The only world champions to win every match, start to finish, were the Brazilians in 1970 – six qualifiers, followed by six wins at the finals in Mexico. Germany are 14 and counting, with two to go. A streak like that is not luck.
Our Plastic Brits would have been also-rans in the US
Where would Tiffany Porter’s Great Britain Olympic trial time have got her, had she stayed loyal to the United States, her country of birth Eighteenth.
Yes, you read right. Porter’s 100 metre hurdles run in Saturday’s final was 13.21 seconds.
She was beaten into second place by a multi-eventer, heptathlete Jessica Ennis. Yet at the equivalent competition taking place in Eugene, Oregon, there were 17 athletes who got inside Porter’s time.
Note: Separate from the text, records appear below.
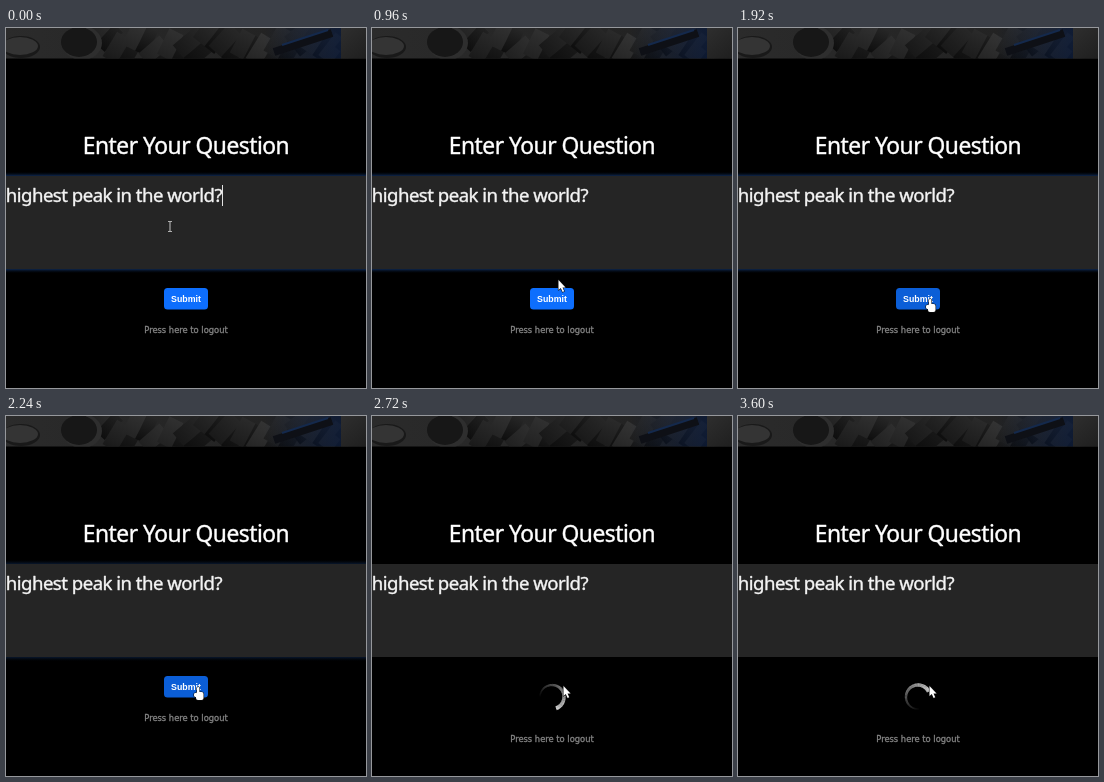
These frames come from a looping animation (360 px wide and 360 px high, 3.76 s). An HTML page with a canvas:

```html
<!DOCTYPE html>
<html lang="en">
<head>
<meta charset="utf-8">
<title>Enter Your Question</title>
<style>
html, body { margin: 0; width: 100%; height: 100%; overflow: hidden; background: #000; }
canvas { display: block; width: 360px; height: 360px; }
</style>
</head>
<body>
<canvas id="stage" width="360" height="360"></canvas>
<script>
const ctx = document.getElementById('stage').getContext('2d');
const LOOP = 3760, STEP = 80, BLURRED = 2160, SUBMITTED = 2320;

// Where the pointer rests along its way
const STOPS = [
  { t: 160, x: 164, y: 198 },
  { t: 960, x: 187, y: 252 },
  { t: 1280, x: 185, y: 261 },
  { t: 2000, x: 192, y: 270 }
];

const ease = k => k * k * (3 - 2 * k);
const clamp = k => Math.min(1, Math.max(0, k));
const gray = v => `rgb(${v}, ${v}, ${v})`;

function pointerAt(t) {
  let { x, y } = STOPS[0];
  for (let i = 1; i < STOPS.length; i++) {
    const from = STOPS[i - 1], to = STOPS[i];
    const k = ease(clamp((t - from.t) / (to.t - from.t)));
    x += (to.x - from.x) * k;
    y += (to.y - from.y) * k;
  }
  return [x, y];
}

function seeded(seed) {
  return () => (seed = (seed * 16807) % 2147483647) / 2147483647;
}

function rect(color, x, y, w, h) {
  ctx.fillStyle = color;
  ctx.fillRect(x, y, w, h);
}

function fade(from, to, x0, y0, x1, y1) {
  const g = ctx.createLinearGradient(x0, y0, x1, y1);
  g.addColorStop(0, from);
  g.addColorStop(1, to);
  return g;
}

function oval(color, x, y, rx, ry) {
  ctx.beginPath();
  ctx.ellipse(x, y, rx, ry, 0, 0, Math.PI * 2);
  ctx.fillStyle = color;
  ctx.fill();
}

function line(color, width, x0, y0, x1, y1) {
  ctx.beginPath();
  ctx.moveTo(x0, y0);
  ctx.lineTo(x1, y1);
  ctx.lineWidth = width;
  ctx.strokeStyle = color;
  ctx.stroke();
}

// A little stroke gives the letters a firmer weight
function text(str, x, y, { font, color, align = 'center', spacing = 0, weight = 0 }) {
  ctx.font = font;
  ctx.textAlign = align;
  ctx.letterSpacing = spacing + 'px';
  ctx.fillStyle = ctx.strokeStyle = color;
  ctx.fillText(str, x, y);
  if (weight) {
    ctx.lineWidth = weight;
    ctx.lineJoin = 'round';
    ctx.strokeText(str, x, y);
  }
}

// A tilted cube with a lit and a shaded face
function cube(x, y, size, turn, shade) {
  ctx.save();
  ctx.translate(x, y);
  ctx.rotate(turn);
  rect(fade(gray(shade), gray(shade - 14), 0, -size, 0, size), -size, -size, size * 1.1, size * 2);
  rect(fade(gray(shade - 12), gray(14), 0, -size, 0, size), size * 0.1, -size, size * 0.9, size * 2);
  ctx.restore();
}

function banner() {
  const rnd = seeded(71);
  ctx.save();
  ctx.beginPath();
  ctx.rect(0, 0, 360, 30.5);
  ctx.clip();
  rect(fade('#2b2b2b', '#202020', 0, 0, 360, 0), 0, 0, 360, 31);
  for (let i = 0; i < 15; i++) {
    cube(98 + i * 18, 5 + rnd() * 22, 12 + rnd() * 4, 0.3 + rnd() * 0.7, 38 + Math.floor(rnd() * 14));
  }
  oval('#191919', 15, 19, 19, 11);
  oval('#343434', 14, 18, 18, 9);
  oval('#2e2e2e', 76, 15, 20, 17);
  oval('#171717', 73, 14, 18, 15);
  rect(fade('rgba(10, 26, 58, 0)', 'rgba(10, 26, 58, 0.75)', 258, 0, 335, 0), 258, 0, 77, 31);
  line('#0e1016', 8, 268, 24, 326, 5);
  line('#14294c', 2, 276, 17, 322, 2);
  rect(fade('#2e2e2e', '#1f1f1f', 335, 0, 360, 31), 335, 0, 25, 31);
  ctx.restore();
}

function edge(y, dir, focus) {
  const far = y + dir * 4;
  const glow = fade(`rgba(14, 38, 76, ${focus})`, 'rgba(6, 18, 36, 0)', 0, y, 0, far);
  rect(glow, 0, Math.min(y, far), 360, 4);
}

function field(t) {
  rect('#252525', 0, 148, 360, 93);
  if (t < SUBMITTED) {
    const focus = t < BLURRED ? 1 : 0.6;
    edge(148, -1, focus);
    edge(241, 1, focus);
  }
  text('highest peak in the world?', 216, 174, {
    font: '18.6px "Noto Sans", sans-serif', color: '#f4f4f4', align: 'right', spacing: -0.52, weight: 0.4
  });
  const caretOn = (t + 50) % 1060 < 530;
  if (caretOn && t < BLURRED) rect('#e2e2e2', 216, 157, 1, 21);
}

function button(hover) {
  ctx.beginPath();
  ctx.roundRect(158, 260, 44, 21.5, 3.5);
  ctx.fillStyle = hover ? '#0b5ed7' : '#0d6efd';
  ctx.fill();
  text('Submit', 180, 274, { font: 'bold 8.8px "Liberation Sans", Arial, sans-serif', color: '#fff' });
}

function spinner(t) {
  const head = (70 + (t - 2720) * 0.3) * Math.PI / 180;
  const n = 72, d = Math.PI * 1.4 / n;
  for (let i = n; i >= 0; i--) {
    const k = 1 - i / n, a = head - i * d;
    ctx.beginPath();
    ctx.arc(180, 281, 12, a - d * 1.2, a);
    ctx.lineWidth = 1.2 + 2.8 * k;
    ctx.strokeStyle = gray(Math.round(225 * k));
    ctx.stroke();
  }
}

function beam() {
  rect('#c4c4c4', -0.5, -4, 1, 9);
  rect('#b0b0b0', -2, -5, 4, 1);
  rect('#b0b0b0', -2, 5, 4, 1);
}

function outlined(shape) {
  ctx.lineJoin = 'round';
  ctx.lineWidth = 1.2;
  ctx.strokeStyle = '#111';
  ctx.stroke(shape);
  ctx.fillStyle = '#fff';
  ctx.fill(shape);
}

function hand() {
  const shape = new Path2D();
  shape.roundRect(-1, 1, 2.4, 9, 1.2);
  shape.roundRect(-2, 6, 7.5, 8, 2);
  shape.roundRect(-4, 7, 3, 4, 1.4);
  outlined(shape);
}

function arrow() {
  outlined(new Path2D('M-.5 0V10L1.8 8L3.6 12L5.2 11.3L3.5 7.5H6.5Z'));
}

function draw(t) {
  const done = t >= SUBMITTED;
  const [x, y] = pointerAt(t);
  const hover = !done && y >= 260;
  rect('#000', 0, 0, 360, 360);
  banner();
  text('Enter Your Question', 180, 125.5, {
    font: '22.8px "Noto Sans", sans-serif', color: '#fff', spacing: -0.5, weight: 0.4
  });
  field(t);
  if (done) spinner(t);
  else button(hover);
  text('Press here to logout', 180, done ? 326 : 305, {
    font: '8.35px "DejaVu Sans", sans-serif', color: '#858585', weight: 0.3
  });
  ctx.save();
  ctx.translate(Math.round(x), Math.round(y));
  if (hover) hand();
  else if (y < 241) beam();
  else arrow();
  ctx.restore();
}

// The picture holds for one extra step out of every five
function hold(t) {
  const n = Math.floor(t / STEP);
  return (n % 5 === 1 ? n - 1 : n) * STEP;
}

const start = performance.now();
function tick() {
  draw(hold((performance.now() - start) % LOOP));
  requestAnimationFrame(tick);
}
tick();
</script>
</body>
</html>
```
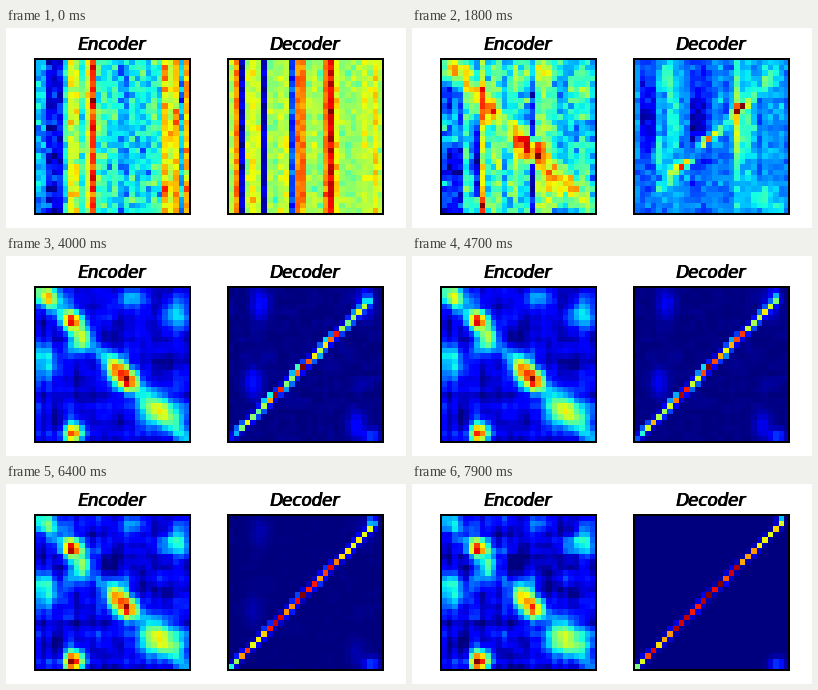
A matplotlib script for the animation above (8000 ms loop, 400 by 200 pixels).

```python
import numpy as np
import matplotlib.pyplot as plt
from matplotlib.animation import FuncAnimation

W, H, DPI = 400, 200, 100
N = 28
FRAMES, STEP = 80, 100
MIXED, FORMED = 10, 27  # second stripe pattern, first blob pattern

rng = np.random.default_rng(7)
row, col = np.mgrid[0:N, 0:N].astype(float)

# row, col, row spread, col spread, first height, last height
BLOBS = [
    (1, 2, 1.5, 1.5, .8, .2),
    (5.5, 6.3, 1.2, 1.2, .5, .8),
    (9, 7.6, 1.6, 1.2, .5, .35),
    (14, 14.2, 1.6, 1.3, .5, .5),
    (16.3, 16.2, 1.3, 1.3, .7, .6),
    (22, 22.5, 2.3, 2.8, .35, .45),
    (26, 6.4, 1.5, 1.1, .55, .9),
    (13, 1.3, 2.6, 1.5, .35, .4),
    (4.5, 25, 2.2, 1.6, .25, .3),
    (1.5, 16.8, 1.3, 1.6, .35, .2),
]


def rescale(m):
    return (m - m.min()) / (m.max() - m.min())


def mix(a, b, t):
    return a + (b - a) * t


def bump(r, c, sr, sc):
    return np.exp(-((row - r) / sr) ** 2 / 2 - ((col - c) / sc) ** 2 / 2)


def smooth_noise():
    m = rng.normal(size=(N + 2, N + 2))
    return sum(m[i:i + N, j:j + N] for i in range(3) for j in range(3)) / 3


def texture():
    bands = rng.normal(0, .03, (N, 1)) + rng.normal(0, .03, (1, N))
    return .12 + .04 * smooth_noise() + bands


def stripes(base, groups, noise, gain=1):
    levels = base + rng.normal(0, .04, N)
    for level, cols in groups:
        levels[list(cols)] = level
    m = base + (levels - base) * gain + rng.normal(0, noise, (N, N))
    return rescale(np.clip(m, 0, 1))


lower = .75 + .35 / (1 + np.exp(13 - row))
middle = .25 + .75 * np.exp(-((row - 10.5) / 7) ** 2)

enc_stripes = [
    stripes(.42, [(.12, (2, 3, 4)), (.31, (0, 1, 15, 16)), (.6, (6, 7, 9, 24)),
                  (.72, (23, 25, 27)), (.87, (10,))], .065),
    stripes(.47, [(.2, (0, 1, 2, 3)), (.14, (6, 16)), (.82, (7,)),
                  (.62, (9, 10, 13, 17, 18, 19))], .08, lower),
]
dec_stripes = [
    stripes(.52, [(.06, (2, 6)), (.18, (11,)), (.72, (1, 12, 13, 17)),
                  (.85, (18,))], .035),
    stripes(.41, [(.22, (1, 2, 3, 10, 11, 12)), (.53, (6, 7)),
                  (.6, (19, 20)), (.82, (18,))], .035, middle),
]
enc_texture = texture(), texture()
line_noise = rng.uniform(-.3, .2, (2, N, 1))
haze = np.abs(smooth_noise())


def encoder_blobs(s):
    m = mix(*enc_texture, s)
    m = m + mix(.35, .12, s) * np.exp(-((row - col) / 1.7) ** 2 / 2)
    for r, c, sr, sc, a, b in BLOBS:
        m += mix(a, b, s) * bump(r, c, sr, sc)
    return rescale(np.clip(m, 0, 1.1))


def decoder_line(s):
    centre = np.minimum(N - 1 - row, mix(23, 25.8, s))
    centre = centre + mix(.35, .1, s) * np.sin(1.2 * row)
    beat = .6 + .35 * np.cos((row - 13.8) * 2 * np.pi / 5.3)
    level = mix(beat, .8, s) * (1 + mix(*line_noise, s))
    reach = np.exp(-((row - 14) / mix(9.5, 15, s)) ** 6)
    m = level * reach * np.exp(-((col - centre) / mix(.75, .42, s)) ** 2 / 2)
    m += .02 * (1 - s) * haze + .2 * bump(26.5, 25.3, .8, 1)
    for r, c in [(2.5, 5.3), (2.5, 24), (24.5, 22.5), (16.8, 4)]:
        m += .25 * (1 - s) * bump(r, c, 1.8, 1.1)
    return rescale(m)


def pattern(first, formed, f):
    if f < MIXED:
        return rescale(mix(*first, f / MIXED))
    if f < FORMED:
        return rescale(mix(first[1], formed(0), (f - MIXED) / (FORMED - MIXED)))
    return formed(((f - FORMED) / (FRAMES - 1 - FORMED)) ** .5)


fig = plt.figure(figsize=(W / DPI, H / DPI), dpi=DPI, facecolor="white")


def panel(x, name):
    ax = fig.add_axes([x / W, 14 / H, 155 / W, 155 / H])
    ax.set_xticks([])
    ax.set_yticks([])
    for s in ax.spines.values():
        s.set_linewidth(1.44)
    # layered copies give the heavy lettering
    for dx in (-1, -.5, 0):
        ax.annotate(name, (.5, 1), xytext=(dx, 6.5), xycoords="axes fraction",
                    textcoords="offset points", ha="center", va="baseline",
                    family="DejaVu Sans", style="italic", size=12)
    return ax.imshow(np.zeros((N, N)), cmap="jet", vmin=0, vmax=1,
                     aspect="auto", interpolation="nearest")


panels = [(panel(29, "Encoder"), enc_stripes, encoder_blobs),
          (panel(222, "Decoder"), dec_stripes, decoder_line)]


def update(f):
    for image, first, formed in panels:
        image.set_data(pattern(first, formed, f))
    return [p[0] for p in panels]


anim = FuncAnimation(fig, update, frames=FRAMES, interval=STEP,
                     repeat=True, repeat_delay=0, blit=False)
plt.show()
```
The slowest qualifier for the final, Nia Ali, ran 13.02. To make the United States Olympic team, Porter would have had to beat third-placed Lolo Jones’s 12.86.
She has managed that in her career, but
not very often. And, in American athletics, history truly is bunk
because there is no wildcard place, as exists in Britain.
Off the pace: Porter (left) lost out to Jessica Ennis in the 100 metres hurdles final at the British Olympic athletics trials in Birmingham on Sunday
Porter could have finished last this weekend and still made the Olympic team if selectors admired her past performances and deemed the trials an off-day.
So deep is America’s talent pool, however, that USATF take the first three trial runs, without exception.
Yet it is often insisted that Porter did not declare for Great Britain because she could not take the heat in her own country.
To suggest so, to believe it is wrong that Porter has dubiously claimed the Olympic place of a home-produced athlete, or wrongly wiped the achievements of one very dedicated British runner, Angie Thorp, from the record books, is to invite hostility from UK Athletics head coach Charles van Commenee.
Porter is his captain and would have been an Olympic contender for the States had she not chosen to embrace her British heritage, it is claimed.
True – she just wouldn’t have been a very successful one.
(In other news, Shana Cox, Britain’s imported 400m runner, qualified for the Olympics with a time of 52.87. This would have given her the 13th berth in America’s trials – meaning she would not have made Sunday’s final – being faster than Ebony Eutsey’s 53.22 but not quite up there with 12th-placed Rebecca Alexander’s 52.69. Not that she is here for convenience, either. No, like Porter, she just fancied a change.)